# [What is expected]
The data below should be copied over with complete accuracy.

Start of Block

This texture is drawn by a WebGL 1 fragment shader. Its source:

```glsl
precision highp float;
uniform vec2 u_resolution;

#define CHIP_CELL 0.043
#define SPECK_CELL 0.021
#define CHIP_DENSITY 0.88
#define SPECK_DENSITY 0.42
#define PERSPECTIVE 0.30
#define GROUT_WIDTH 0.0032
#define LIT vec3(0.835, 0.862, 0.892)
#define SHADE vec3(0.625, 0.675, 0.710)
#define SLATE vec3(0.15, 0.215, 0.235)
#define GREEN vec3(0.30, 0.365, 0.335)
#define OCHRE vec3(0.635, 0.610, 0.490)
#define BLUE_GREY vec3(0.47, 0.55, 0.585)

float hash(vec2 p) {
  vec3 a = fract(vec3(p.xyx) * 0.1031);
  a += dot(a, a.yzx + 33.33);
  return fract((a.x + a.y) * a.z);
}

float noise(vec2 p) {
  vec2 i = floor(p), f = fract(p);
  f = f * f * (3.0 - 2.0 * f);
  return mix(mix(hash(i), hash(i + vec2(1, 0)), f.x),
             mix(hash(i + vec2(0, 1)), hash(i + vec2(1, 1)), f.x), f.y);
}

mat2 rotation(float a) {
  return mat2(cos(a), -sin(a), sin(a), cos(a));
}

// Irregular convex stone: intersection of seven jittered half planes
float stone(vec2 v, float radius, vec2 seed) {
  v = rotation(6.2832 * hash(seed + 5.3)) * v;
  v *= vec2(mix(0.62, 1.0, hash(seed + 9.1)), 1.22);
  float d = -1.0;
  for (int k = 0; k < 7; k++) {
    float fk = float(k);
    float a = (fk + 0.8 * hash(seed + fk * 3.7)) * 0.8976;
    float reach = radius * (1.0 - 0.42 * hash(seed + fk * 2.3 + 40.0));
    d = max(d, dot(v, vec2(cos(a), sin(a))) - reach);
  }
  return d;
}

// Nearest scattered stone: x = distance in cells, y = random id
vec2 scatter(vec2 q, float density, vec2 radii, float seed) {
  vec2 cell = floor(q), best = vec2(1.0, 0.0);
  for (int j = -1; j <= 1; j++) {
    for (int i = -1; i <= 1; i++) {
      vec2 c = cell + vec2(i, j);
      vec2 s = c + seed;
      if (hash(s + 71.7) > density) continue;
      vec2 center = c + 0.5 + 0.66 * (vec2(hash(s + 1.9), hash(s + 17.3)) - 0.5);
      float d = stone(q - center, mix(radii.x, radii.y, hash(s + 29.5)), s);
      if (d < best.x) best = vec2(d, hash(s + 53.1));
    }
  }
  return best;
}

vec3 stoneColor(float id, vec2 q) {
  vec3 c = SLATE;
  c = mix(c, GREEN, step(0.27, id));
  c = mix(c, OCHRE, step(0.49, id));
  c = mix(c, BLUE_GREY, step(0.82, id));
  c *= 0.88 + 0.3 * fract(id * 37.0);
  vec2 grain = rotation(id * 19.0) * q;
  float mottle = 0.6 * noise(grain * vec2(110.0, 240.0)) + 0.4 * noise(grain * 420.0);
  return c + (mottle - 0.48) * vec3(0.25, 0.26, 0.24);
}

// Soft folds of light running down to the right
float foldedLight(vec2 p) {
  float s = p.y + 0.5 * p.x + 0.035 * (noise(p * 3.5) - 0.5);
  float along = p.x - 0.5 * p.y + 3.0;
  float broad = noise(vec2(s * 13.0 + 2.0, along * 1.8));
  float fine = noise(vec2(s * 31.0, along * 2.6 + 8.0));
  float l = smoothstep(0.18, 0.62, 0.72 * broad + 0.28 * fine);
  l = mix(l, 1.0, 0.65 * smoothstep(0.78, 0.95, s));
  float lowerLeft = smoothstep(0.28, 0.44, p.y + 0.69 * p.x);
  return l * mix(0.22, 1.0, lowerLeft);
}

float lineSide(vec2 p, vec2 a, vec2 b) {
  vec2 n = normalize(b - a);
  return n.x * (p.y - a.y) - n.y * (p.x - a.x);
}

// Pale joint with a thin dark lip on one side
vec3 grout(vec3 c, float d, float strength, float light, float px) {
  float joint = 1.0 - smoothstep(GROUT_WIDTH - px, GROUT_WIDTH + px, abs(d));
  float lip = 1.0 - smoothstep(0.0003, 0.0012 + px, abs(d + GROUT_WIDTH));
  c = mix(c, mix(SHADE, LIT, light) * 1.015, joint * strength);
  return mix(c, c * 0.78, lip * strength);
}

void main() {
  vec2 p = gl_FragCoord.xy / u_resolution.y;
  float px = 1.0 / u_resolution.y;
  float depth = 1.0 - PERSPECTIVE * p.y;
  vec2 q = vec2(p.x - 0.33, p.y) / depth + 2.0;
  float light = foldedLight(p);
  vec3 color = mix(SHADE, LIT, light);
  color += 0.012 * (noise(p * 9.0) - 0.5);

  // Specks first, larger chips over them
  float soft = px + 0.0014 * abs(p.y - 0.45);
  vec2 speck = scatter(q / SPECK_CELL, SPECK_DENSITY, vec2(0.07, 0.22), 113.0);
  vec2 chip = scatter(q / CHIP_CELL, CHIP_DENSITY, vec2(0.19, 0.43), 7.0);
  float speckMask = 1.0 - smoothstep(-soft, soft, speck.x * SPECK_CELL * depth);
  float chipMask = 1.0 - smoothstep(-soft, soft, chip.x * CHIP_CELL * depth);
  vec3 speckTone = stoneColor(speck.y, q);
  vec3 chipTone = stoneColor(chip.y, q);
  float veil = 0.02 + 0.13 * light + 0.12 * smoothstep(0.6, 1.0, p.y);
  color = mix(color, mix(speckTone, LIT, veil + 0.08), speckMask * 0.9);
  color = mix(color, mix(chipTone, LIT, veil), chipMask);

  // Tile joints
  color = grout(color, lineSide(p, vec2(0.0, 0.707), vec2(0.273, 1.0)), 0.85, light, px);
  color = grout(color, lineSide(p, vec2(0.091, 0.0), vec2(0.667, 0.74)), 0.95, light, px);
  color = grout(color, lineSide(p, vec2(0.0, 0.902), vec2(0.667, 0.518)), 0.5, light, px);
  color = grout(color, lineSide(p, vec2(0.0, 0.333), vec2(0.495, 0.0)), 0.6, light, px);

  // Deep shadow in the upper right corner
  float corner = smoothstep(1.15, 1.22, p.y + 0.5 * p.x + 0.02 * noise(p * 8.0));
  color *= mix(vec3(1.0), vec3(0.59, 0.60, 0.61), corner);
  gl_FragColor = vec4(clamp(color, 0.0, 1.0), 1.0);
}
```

End of Block

# [Solution to this exercise]
This texture is drawn by a WebGL 1 fragment shader. Its source:

```glsl
precision highp float;
uniform vec2 u_resolution;

#define CHIP_CELL 0.043
#define SPECK_CELL 0.021
#define CHIP_DENSITY 0.88
#define SPECK_DENSITY 0.42
#define PERSPECTIVE 0.30
#define GROUT_WIDTH 0.0032
#define LIT vec3(0.835, 0.862, 0.892)
#define SHADE vec3(0.625, 0.675, 0.710)
#define SLATE vec3(0.15, 0.215, 0.235)
#define GREEN vec3(0.30, 0.365, 0.335)
#define OCHRE vec3(0.635, 0.610, 0.490)
#define BLUE_GREY vec3(0.47, 0.55, 0.585)

float hash(vec2 p) {
  vec3 a = fract(vec3(p.xyx) * 0.1031);
  a += dot(a, a.yzx + 33.33);
  return fract((a.x + a.y) * a.z);
}

float noise(vec2 p) {
  vec2 i = floor(p), f = fract(p);
  f = f * f * (3.0 - 2.0 * f);
  return mix(mix(hash(i), hash(i + vec2(1, 0)), f.x),
             mix(hash(i + vec2(0, 1)), hash(i + vec2(1, 1)), f.x), f.y);
}

mat2 rotation(float a) {
  return mat2(cos(a), -sin(a), sin(a), cos(a));
}

// Irregular convex stone: intersection of seven jittered half planes
float stone(vec2 v, float radius, vec2 seed) {
  v = rotation(6.2832 * hash(seed + 5.3)) * v;
  v *= vec2(mix(0.62, 1.0, hash(seed + 9.1)), 1.22);
  float d = -1.0;
  for (int k = 0; k < 7; k++) {
    float fk = float(k);
    float a = (fk + 0.8 * hash(seed + fk * 3.7)) * 0.8976;
    float reach = radius * (1.0 - 0.42 * hash(seed + fk * 2.3 + 40.0));
    d = max(d, dot(v, vec2(cos(a), sin(a))) - reach);
  }
  return d;
}

// Nearest scattered stone: x = distance in cells, y = random id
vec2 scatter(vec2 q, float density, vec2 radii, float seed) {
  vec2 cell = floor(q), best = vec2(1.0, 0.0);
  for (int j = -1; j <= 1; j++) {
    for (int i = -1; i <= 1; i++) {
      vec2 c = cell + vec2(i, j);
      vec2 s = c + seed;
      if (hash(s + 71.7) > density) continue;
      vec2 center = c + 0.5 + 0.66 * (vec2(hash(s + 1.9), hash(s + 17.3)) - 0.5);
      float d = stone(q - center, mix(radii.x, radii.y, hash(s + 29.5)), s);
      if (d < best.x) best = vec2(d, hash(s + 53.1));
    }
  }
  return best;
}

vec3 stoneColor(float id, vec2 q) {
  vec3 c = SLATE;
  c = mix(c, GREEN, step(0.27, id));
  c = mix(c, OCHRE, step(0.49, id));
  c = mix(c, BLUE_GREY, step(0.82, id));
  c *= 0.88 + 0.3 * fract(id * 37.0);
  vec2 grain = rotation(id * 19.0) * q;
  float mottle = 0.6 * noise(grain * vec2(110.0, 240.0)) + 0.4 * noise(grain * 420.0);
  return c + (mottle - 0.48) * vec3(0.25, 0.26, 0.24);
}

// Soft folds of light running down to the right
float foldedLight(vec2 p) {
  float s = p.y + 0.5 * p.x + 0.035 * (noise(p * 3.5) - 0.5);
  float along = p.x - 0.5 * p.y + 3.0;
  float broad = noise(vec2(s * 13.0 + 2.0, along * 1.8));
  float fine = noise(vec2(s * 31.0, along * 2.6 + 8.0));
  float l = smoothstep(0.18, 0.62, 0.72 * broad + 0.28 * fine);
  l = mix(l, 1.0, 0.65 * smoothstep(0.78, 0.95, s));
  float lowerLeft = smoothstep(0.28, 0.44, p.y + 0.69 * p.x);
  return l * mix(0.22, 1.0, lowerLeft);
}

float lineSide(vec2 p, vec2 a, vec2 b) {
  vec2 n = normalize(b - a);
  return n.x * (p.y - a.y) - n.y * (p.x - a.x);
}

// Pale joint with a thin dark lip on one side
vec3 grout(vec3 c, float d, float strength, float light, float px) {
  float joint = 1.0 - smoothstep(GROUT_WIDTH - px, GROUT_WIDTH + px, abs(d));
  float lip = 1.0 - smoothstep(0.0003, 0.0012 + px, abs(d + GROUT_WIDTH));
  c = mix(c, mix(SHADE, LIT, light) * 1.015, joint * strength);
  return mix(c, c * 0.78, lip * strength);
}

void main() {
  vec2 p = gl_FragCoord.xy / u_resolution.y;
  float px = 1.0 / u_resolution.y;
  float depth = 1.0 - PERSPECTIVE * p.y;
  vec2 q = vec2(p.x - 0.33, p.y) / depth + 2.0;
  float light = foldedLight(p);
  vec3 color = mix(SHADE, LIT, light);
  color += 0.012 * (noise(p * 9.0) - 0.5);

  // Specks first, larger chips over them
  float soft = px + 0.0014 * abs(p.y - 0.45);
  vec2 speck = scatter(q / SPECK_CELL, SPECK_DENSITY, vec2(0.07, 0.22), 113.0);
  vec2 chip = scatter(q / CHIP_CELL, CHIP_DENSITY, vec2(0.19, 0.43), 7.0);
  float speckMask = 1.0 - smoothstep(-soft, soft, speck.x * SPECK_CELL * depth);
  float chipMask = 1.0 - smoothstep(-soft, soft, chip.x * CHIP_CELL * depth);
  vec3 speckTone = stoneColor(speck.y, q);
  vec3 chipTone = stoneColor(chip.y, q);
  float veil = 0.02 + 0.13 * light + 0.12 * smoothstep(0.6, 1.0, p.y);
  color = mix(color, mix(speckTone, LIT, veil + 0.08), speckMask * 0.9);
  color = mix(color, mix(chipTone, LIT, veil), chipMask);

  // Tile joints
  color = grout(color, lineSide(p, vec2(0.0, 0.707), vec2(0.273, 1.0)), 0.85, light, px);
  color = grout(color, lineSide(p, vec2(0.091, 0.0), vec2(0.667, 0.74)), 0.95, light, px);
  color = grout(color, lineSide(p, vec2(0.0, 0.902), vec2(0.667, 0.518)), 0.5, light, px);
  color = grout(color, lineSide(p, vec2(0.0, 0.333), vec2(0.495, 0.0)), 0.6, light, px);

  // Deep shadow in the upper right corner
  float corner = smoothstep(1.15, 1.22, p.y + 0.5 * p.x + 0.02 * noise(p * 8.0));
  color *= mix(vec3(1.0), vec3(0.59, 0.60, 0.61), corner);
  gl_FragColor = vec4(clamp(color, 0.0, 1.0), 1.0);
}
```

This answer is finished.